- 1 Who’s shoes or whose shoes?
- 2 Whose are they or these?
- 3 Who’s or whose birthday?
- 4 Who’s dog or whose dog?
- 5 Whose or who’s in a sentence?
- 6 Can we use Whose for things?
- 7 Does whose always refer to a person?
- 8 Who’s in or whose in?
- 9 Who’s phone or whose phone?
- 10 Whose name or who’s name?
- 11 Whose fault or who’s fault?
- 12 How do you use Whose in a sentence?
- 13 Whose house is this meaning?
Who’s shoes or whose shoes?
But apostrophes are also used in contractions. That’s what the apostrophe indicates in who’s, and that’s why whose is the possessive form of the pronoun. Incidentally, Who’s shoes? would mean “Who is Shoes?” Some folks have strange nicknames.
Whose are they or these?
They are both correct. You are just using a different pronoun. “These” is a demonstrative pronoun; you would typically use it if the shoes were nearby or if you were pointing at them. “They” is called a personal pronoun, and it is neutral with regards to the location of the shoes.
Who’s or whose birthday?
“Who’s” is a contraction of “who is” or “who has”. “Whose” is the possessive form of “who”.
Who’s dog or whose dog?
“ Whose that dog?” is never correct. “Who’s that dog?” is correct if you mean to ask who the dog is. “Who’s” is a contraction of “who is”. “Whose is that dog?” is correct if you mean to ask who the owner of the dog is.
Whose or who’s in a sentence?
Remember, whose is possessive. That means that whose is normally followed by a noun. If the sentence has a noun immediately after the whose or who’s, you should use whose. If there’s no noun or an article, use who’s.
Can we use Whose for things?
You Can Use ‘Whose’ for Things. Whose is the possessive version of the relative pronoun of who. In addition, whose is the possessive form of who (“she asked whose car it was”). According to the rules, whose then only applies to people and animals, so what is the equivalent possessive for inanimate objects?
Does whose always refer to a person?
To begin with, you must understand that when it is used as an interrogative pronoun, the word “whose” can indeed be followed by a person as well as a thing but it must refer to a person.

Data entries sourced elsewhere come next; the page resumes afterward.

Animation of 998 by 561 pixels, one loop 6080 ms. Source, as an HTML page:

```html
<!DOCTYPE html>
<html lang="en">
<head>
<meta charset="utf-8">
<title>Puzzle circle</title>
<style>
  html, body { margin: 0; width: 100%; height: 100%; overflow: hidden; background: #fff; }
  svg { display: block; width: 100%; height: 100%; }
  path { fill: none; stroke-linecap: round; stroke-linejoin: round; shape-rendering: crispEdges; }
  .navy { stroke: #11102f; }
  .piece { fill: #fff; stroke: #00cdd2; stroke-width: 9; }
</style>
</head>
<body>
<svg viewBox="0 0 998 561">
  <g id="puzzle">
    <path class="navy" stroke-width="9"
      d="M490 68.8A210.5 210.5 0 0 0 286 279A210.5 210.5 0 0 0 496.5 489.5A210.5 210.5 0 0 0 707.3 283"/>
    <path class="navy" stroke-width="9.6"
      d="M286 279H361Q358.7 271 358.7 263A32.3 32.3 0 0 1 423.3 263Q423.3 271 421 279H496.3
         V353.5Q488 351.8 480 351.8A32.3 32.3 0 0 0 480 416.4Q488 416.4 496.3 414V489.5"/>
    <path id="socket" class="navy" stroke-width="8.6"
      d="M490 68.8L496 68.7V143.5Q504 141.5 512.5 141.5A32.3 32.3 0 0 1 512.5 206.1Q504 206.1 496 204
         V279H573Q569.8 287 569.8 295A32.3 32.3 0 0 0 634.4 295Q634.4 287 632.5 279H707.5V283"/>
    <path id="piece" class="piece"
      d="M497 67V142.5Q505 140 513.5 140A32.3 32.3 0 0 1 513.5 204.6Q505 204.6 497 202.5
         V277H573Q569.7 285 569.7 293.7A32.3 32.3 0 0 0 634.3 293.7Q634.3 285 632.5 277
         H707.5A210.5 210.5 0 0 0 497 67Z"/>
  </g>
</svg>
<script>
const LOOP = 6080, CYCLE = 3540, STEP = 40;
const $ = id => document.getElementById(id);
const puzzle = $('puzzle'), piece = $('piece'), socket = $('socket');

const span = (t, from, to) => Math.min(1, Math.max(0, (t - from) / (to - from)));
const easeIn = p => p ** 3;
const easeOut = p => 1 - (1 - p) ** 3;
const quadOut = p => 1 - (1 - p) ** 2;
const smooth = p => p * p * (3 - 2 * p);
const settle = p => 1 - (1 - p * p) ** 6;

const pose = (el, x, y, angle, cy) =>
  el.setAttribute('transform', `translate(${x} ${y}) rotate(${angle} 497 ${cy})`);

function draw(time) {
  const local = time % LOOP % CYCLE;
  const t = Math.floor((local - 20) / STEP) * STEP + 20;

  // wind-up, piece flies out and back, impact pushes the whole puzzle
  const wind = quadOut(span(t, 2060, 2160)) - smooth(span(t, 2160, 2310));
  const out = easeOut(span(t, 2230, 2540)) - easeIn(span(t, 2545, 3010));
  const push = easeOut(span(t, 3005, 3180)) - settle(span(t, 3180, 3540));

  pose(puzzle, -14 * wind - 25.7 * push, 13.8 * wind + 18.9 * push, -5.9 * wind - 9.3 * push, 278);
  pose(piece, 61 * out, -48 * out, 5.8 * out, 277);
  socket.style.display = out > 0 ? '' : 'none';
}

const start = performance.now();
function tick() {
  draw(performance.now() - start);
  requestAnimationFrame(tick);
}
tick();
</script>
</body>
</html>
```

When the word “whose” is used as a relative pronoun, it can be followed by a person or a thing and refer to either one.
Who’s in or whose in?
Whose is the possessive form of the pronoun who, while who’s is a contraction of the words who is or who has. However, many people still find whose and who’s particularly confusing because, in English, an apostrophe followed by an s usually indicates the possessive form of a word.
Who’s phone or whose phone?
Who’s Phone or Whose Phone? Whose phone is correct, not who’s phone. Because the phrase is about the person who owns or possesses the phone, we need a possessive pronoun. One way to confirm that whose is correct is to replace the word with the phrase who is.
Whose name or who’s name?
whose name is vs who’s name is. The word “whose” is the possessive of “who.” The word “who’s” is the contraction of ” who is.” Therefore, you would use the phrase “whose name is.”
Whose fault or who’s fault?
“ Whose fault ” is the correct one, although it is still a tiny sentence fragment. “Who’s fault” is a contraction that makes no sense, as it would properly be expanded to “Who is fault”.
How do you use Whose in a sentence?
We use whose to introduce a relative clause indicating possession by people, animals and things:
- John works with that other chap whose name I can’t remember.
- Shirley has a 17-year-old daughter whose ambition is to be a photographer.
- This is the book whose title I couldn’t remember.
Whose house is this meaning?
Whose is this house sounds unnatural it’s better if you use “Whose house this is?” it means that you are asking if who owns the house.